• _TASK BRIEF_: Write out the records once more, exactly, and keep any image out.

DATA FOR THIS TASK START

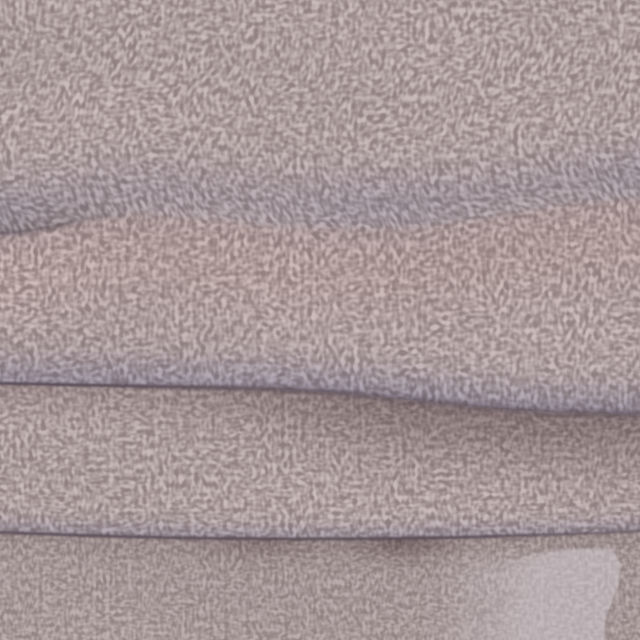
Write a Shadertoy shader that draws this texture.

```glsl
// Draws mottled mauve-grey woven cloth with three soft horizontal folds and a pale patch.

const vec3 THREAD_DARK = vec3(0.575, 0.512, 0.515);
const vec3 THREAD_LIGHT = vec3(0.790, 0.732, 0.733);
const vec3 COOL_SHADE = vec3(0.85, 0.87, 0.94);
const vec3 WARM_SHADE = vec3(0.79, 0.76, 0.76);
const vec3 WARM_GLOW = vec3(1.015, 0.985, 0.965);
const vec3 CREASE = vec3(0.33, 0.28, 0.32);
const vec3 PATCH_TINT = vec3(0.80, 0.765, 0.785);
const vec2 UPRIGHT_GRAIN = vec2(150.0, 88.0);
const vec2 FLAT_GRAIN = vec2(98.0, 146.0);
const float RIB_COUNT = 84.0;
const float TAU = 6.2831853;

vec2 hash2(vec2 p) {
    vec2 k = vec2(dot(p, vec2(127.1, 311.7)), dot(p, vec2(269.5, 183.3)));
    return fract(sin(k) * 43758.5453) * 2.0 - 1.0;
}

// Gradient noise, centred on zero
float noise(vec2 p) {
    vec2 i = floor(p), f = fract(p);
    vec2 u = f * f * (3.0 - 2.0 * f);
    float a = dot(hash2(i), f);
    float b = dot(hash2(i + vec2(1, 0)), f - vec2(1, 0));
    float c = dot(hash2(i + vec2(0, 1)), f - vec2(0, 1));
    float d = dot(hash2(i + vec2(1, 1)), f - vec2(1, 1));
    return mix(mix(a, b, u.x), mix(c, d, u.x), u.y);
}

// Heights of the folds across the cloth
float upperFold(float x) {
    return 0.635 + 0.028 * smoothstep(0.0, 0.2, x) - 0.02 * smoothstep(0.22, 0.5, x)
         + 0.045 * smoothstep(0.6, 1.0, x);
}
float middleFold(float x) { return 0.401 - 0.02 * x - 0.028 * smoothstep(0.4, 0.9, x); }
float lowerFold(float x) { return 0.158 + 0.045 * (x - 0.48) * (x - 0.48); }

// Light and dark threads: upright and flat strokes mixed, with faint ribs
float weave(vec2 p) {
    p += 0.003 * vec2(noise(p * 14.0), noise(p * 14.0 + 40.0));
    float upright = noise(p * UPRIGHT_GRAIN);
    float level = noise(p * FLAT_GRAIN + 71.0);
    float region = smoothstep(-0.3, 0.35, noise(p * 17.0 + 9.0));
    float n = mix(upright, level, 0.2 + 0.55 * region);
    float ribs = sin(TAU * RIB_COUNT * p.x + 2.0 * noise(p * 25.0));
    n += 0.09 * ribs * smoothstep(-0.1, 0.5, noise(p * vec2(12.0, 8.0) + 23.0));
    n += 0.07 * noise(p * 260.0) + 0.08 * noise(p * 45.0);
    return smoothstep(-0.34, 0.36, n);
}

// Shade that falls off upward (positive reach) or downward (negative reach)
float falloff(float d, float reach) {
    float t = d / reach;
    return smoothstep(-0.06, 0.06, t) * exp(-t * t);
}

// Narrow dark line at a fold
float crease(float d, float width) { return exp(-d * d / (width * width)); }

void mainImage(out vec4 fragColor, in vec2 fragCoord) {
    vec2 uv = fragCoord / iResolution.xy;
    float x = uv.x;
    float dA = uv.y - upperFold(x);
    float dB = uv.y - middleFold(x);
    float dC = uv.y - lowerFold(x);

    // Each layer of cloth carries its own piece of weave
    float softEdge = 0.0012;
    float aboveB = smoothstep(-softEdge, softEdge, dB);
    float aboveC = smoothstep(-softEdge, softEdge, dC);
    vec2 slant = vec2(0.35 * dA * falloff(dA, 0.16), 0.0);
    float bottomLayer = weave(uv * vec2(1.2, 1.22) + 3.1);
    float middleLayer = weave(uv * vec2(1.05, 1.12) + 1.7);
    float topLayer = weave(uv + slant);
    float thread = mix(bottomLayer, mix(middleLayer, topLayer, aboveB), aboveC);
    float contrast = 1.0 - 0.22 * (1.0 - aboveC) - 0.12 * falloff(dB, -0.07);
    thread = 0.5 + (thread - 0.5) * contrast;
    vec3 col = mix(THREAD_DARK, THREAD_LIGHT, thread);

    // Broad changes of tone
    col *= 1.0 + 0.05 * noise(uv * vec2(3.0, 6.0) + 5.0) - 0.035 * (1.0 - aboveC);
    col *= mix(vec3(1.0), WARM_GLOW, falloff(dA, -0.13));

    // Upper fold: cool and wide, sharp only at the left
    float roll = exp(-pow((dA - 0.035) / 0.05, 2.0));
    col *= mix(vec3(1.0), COOL_SHADE, roll * (0.65 + 0.5 * noise(vec2(x * 4.0, 2.5))));
    float leftSide = 1.0 - smoothstep(0.04, 0.24, x);
    col = mix(col, CREASE, 0.40 * leftSide * crease(dA, 0.005));
    col *= 1.0 - 0.10 * leftSide * falloff(dA, 0.03);

    // Middle fold: cool lip above, warm shadow below
    float toRight = smoothstep(0.1, 0.7, x);
    col *= mix(vec3(1.0), COOL_SHADE, 0.95 * falloff(dB, 0.045));
    col *= mix(vec3(1.0), WARM_SHADE, (0.5 + 0.5 * toRight) * falloff(dB, mix(-0.04, -0.085, toRight)));
    col = mix(col, CREASE, mix(0.80, 0.48, toRight) * crease(dB, mix(0.0032, 0.0075, toRight)));

    // Lower fold: thin line with hollows of shadow beneath
    float hollows = 0.6 * exp(-pow((x - 0.41) / 0.09, 2.0)) + exp(-pow((x - 0.63) / 0.07, 2.0));
    col *= mix(vec3(1.0), COOL_SHADE, 0.75 * falloff(dC, 0.022));
    col *= mix(vec3(1.0), WARM_SHADE, (0.3 + hollows) * falloff(dC, -0.032));
    float lineStrength = 0.74 - 0.28 * smoothstep(0.7, 1.0, x);
    col = mix(col, CREASE, lineStrength * crease(dC, 0.0033));

    // Pale patch: crisp at the right, fading to the left
    float rightEdge = 0.945 + 0.023 * smoothstep(0.02, 0.10, uv.y) - 0.012 * smoothstep(0.12, 0.145, uv.y);
    float topEdge = 0.115 + 0.028 * smoothstep(0.70, 0.92, x);
    float topBlur = mix(0.045, 0.004, smoothstep(0.7, 0.88, x));
    float pale = smoothstep(0.65, 0.84, x + 0.25 * noise(uv * 12.0) * 0.3)
               * (1.0 - smoothstep(rightEdge - 0.004, rightEdge + 0.004, x))
               * (1.0 - smoothstep(topEdge - topBlur, topEdge + topBlur, uv.y));
    col = mix(col, PATCH_TINT, 0.58 * pale);

    fragColor = vec4(clamp(col, 0.0, 1.0), 1.0);
}
```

DATA FOR THIS TASK END

• _TASK ANSWER_:
Write a Shadertoy shader that draws this texture.

```glsl
// Draws mottled mauve-grey woven cloth with three soft horizontal folds and a pale patch.

const vec3 THREAD_DARK = vec3(0.575, 0.512, 0.515);
const vec3 THREAD_LIGHT = vec3(0.790, 0.732, 0.733);
const vec3 COOL_SHADE = vec3(0.85, 0.87, 0.94);
const vec3 WARM_SHADE = vec3(0.79, 0.76, 0.76);
const vec3 WARM_GLOW = vec3(1.015, 0.985, 0.965);
const vec3 CREASE = vec3(0.33, 0.28, 0.32);
const vec3 PATCH_TINT = vec3(0.80, 0.765, 0.785);
const vec2 UPRIGHT_GRAIN = vec2(150.0, 88.0);
const vec2 FLAT_GRAIN = vec2(98.0, 146.0);
const float RIB_COUNT = 84.0;
const float TAU = 6.2831853;

vec2 hash2(vec2 p) {
    vec2 k = vec2(dot(p, vec2(127.1, 311.7)), dot(p, vec2(269.5, 183.3)));
    return fract(sin(k) * 43758.5453) * 2.0 - 1.0;
}

// Gradient noise, centred on zero
float noise(vec2 p) {
    vec2 i = floor(p), f = fract(p);
    vec2 u = f * f * (3.0 - 2.0 * f);
    float a = dot(hash2(i), f);
    float b = dot(hash2(i + vec2(1, 0)), f - vec2(1, 0));
    float c = dot(hash2(i + vec2(0, 1)), f - vec2(0, 1));
    float d = dot(hash2(i + vec2(1, 1)), f - vec2(1, 1));
    return mix(mix(a, b, u.x), mix(c, d, u.x), u.y);
}

// Heights of the folds across the cloth
float upperFold(float x) {
    return 0.635 + 0.028 * smoothstep(0.0, 0.2, x) - 0.02 * smoothstep(0.22, 0.5, x)
         + 0.045 * smoothstep(0.6, 1.0, x);
}
float middleFold(float x) { return 0.401 - 0.02 * x - 0.028 * smoothstep(0.4, 0.9, x); }
float lowerFold(float x) { return 0.158 + 0.045 * (x - 0.48) * (x - 0.48); }

// Light and dark threads: upright and flat strokes mixed, with faint ribs
float weave(vec2 p) {
    p += 0.003 * vec2(noise(p * 14.0), noise(p * 14.0 + 40.0));
    float upright = noise(p * UPRIGHT_GRAIN);
    float level = noise(p * FLAT_GRAIN + 71.0);
    float region = smoothstep(-0.3, 0.35, noise(p * 17.0 + 9.0));
    float n = mix(upright, level, 0.2 + 0.55 * region);
    float ribs = sin(TAU * RIB_COUNT * p.x + 2.0 * noise(p * 25.0));
    n += 0.09 * ribs * smoothstep(-0.1, 0.5, noise(p * vec2(12.0, 8.0) + 23.0));
    n += 0.07 * noise(p * 260.0) + 0.08 * noise(p * 45.0);
    return smoothstep(-0.34, 0.36, n);
}

// Shade that falls off upward (positive reach) or downward (negative reach)
float falloff(float d, float reach) {
    float t = d / reach;
    return smoothstep(-0.06, 0.06, t) * exp(-t * t);
}

// Narrow dark line at a fold
float crease(float d, float width) { return exp(-d * d / (width * width)); }

void mainImage(out vec4 fragColor, in vec2 fragCoord) {
    vec2 uv = fragCoord / iResolution.xy;
    float x = uv.x;
    float dA = uv.y - upperFold(x);
    float dB = uv.y - middleFold(x);
    float dC = uv.y - lowerFold(x);

    // Each layer of cloth carries its own piece of weave
    float softEdge = 0.0012;
    float aboveB = smoothstep(-softEdge, softEdge, dB);
    float aboveC = smoothstep(-softEdge, softEdge, dC);
    vec2 slant = vec2(0.35 * dA * falloff(dA, 0.16), 0.0);
    float bottomLayer = weave(uv * vec2(1.2, 1.22) + 3.1);
    float middleLayer = weave(uv * vec2(1.05, 1.12) + 1.7);
    float topLayer = weave(uv + slant);
    float thread = mix(bottomLayer, mix(middleLayer, topLayer, aboveB), aboveC);
    float contrast = 1.0 - 0.22 * (1.0 - aboveC) - 0.12 * falloff(dB, -0.07);
    thread = 0.5 + (thread - 0.5) * contrast;
    vec3 col = mix(THREAD_DARK, THREAD_LIGHT, thread);

    // Broad changes of tone
    col *= 1.0 + 0.05 * noise(uv * vec2(3.0, 6.0) + 5.0) - 0.035 * (1.0 - aboveC);
    col *= mix(vec3(1.0), WARM_GLOW, falloff(dA, -0.13));

    // Upper fold: cool and wide, sharp only at the left
    float roll = exp(-pow((dA - 0.035) / 0.05, 2.0));
    col *= mix(vec3(1.0), COOL_SHADE, roll * (0.65 + 0.5 * noise(vec2(x * 4.0, 2.5))));
    float leftSide = 1.0 - smoothstep(0.04, 0.24, x);
    col = mix(col, CREASE, 0.40 * leftSide * crease(dA, 0.005));
    col *= 1.0 - 0.10 * leftSide * falloff(dA, 0.03);

    // Middle fold: cool lip above, warm shadow below
    float toRight = smoothstep(0.1, 0.7, x);
    col *= mix(vec3(1.0), COOL_SHADE, 0.95 * falloff(dB, 0.045));
    col *= mix(vec3(1.0), WARM_SHADE, (0.5 + 0.5 * toRight) * falloff(dB, mix(-0.04, -0.085, toRight)));
    col = mix(col, CREASE, mix(0.80, 0.48, toRight) * crease(dB, mix(0.0032, 0.0075, toRight)));

    // Lower fold: thin line with hollows of shadow beneath
    float hollows = 0.6 * exp(-pow((x - 0.41) / 0.09, 2.0)) + exp(-pow((x - 0.63) / 0.07, 2.0));
    col *= mix(vec3(1.0), COOL_SHADE, 0.75 * falloff(dC, 0.022));
    col *= mix(vec3(1.0), WARM_SHADE, (0.3 + hollows) * falloff(dC, -0.032));
    float lineStrength = 0.74 - 0.28 * smoothstep(0.7, 1.0, x);
    col = mix(col, CREASE, lineStrength * crease(dC, 0.0033));

    // Pale patch: crisp at the right, fading to the left
    float rightEdge = 0.945 + 0.023 * smoothstep(0.02, 0.10, uv.y) - 0.012 * smoothstep(0.12, 0.145, uv.y);
    float topEdge = 0.115 + 0.028 * smoothstep(0.70, 0.92, x);
    float topBlur = mix(0.045, 0.004, smoothstep(0.7, 0.88, x));
    float pale = smoothstep(0.65, 0.84, x + 0.25 * noise(uv * 12.0) * 0.3)
               * (1.0 - smoothstep(rightEdge - 0.004, rightEdge + 0.004, x))
               * (1.0 - smoothstep(topEdge - topBlur, topEdge + topBlur, uv.y));
    col = mix(col, PATCH_TINT, 0.58 * pale);

    fragColor = vec4(clamp(col, 0.0, 1.0), 1.0);
}
```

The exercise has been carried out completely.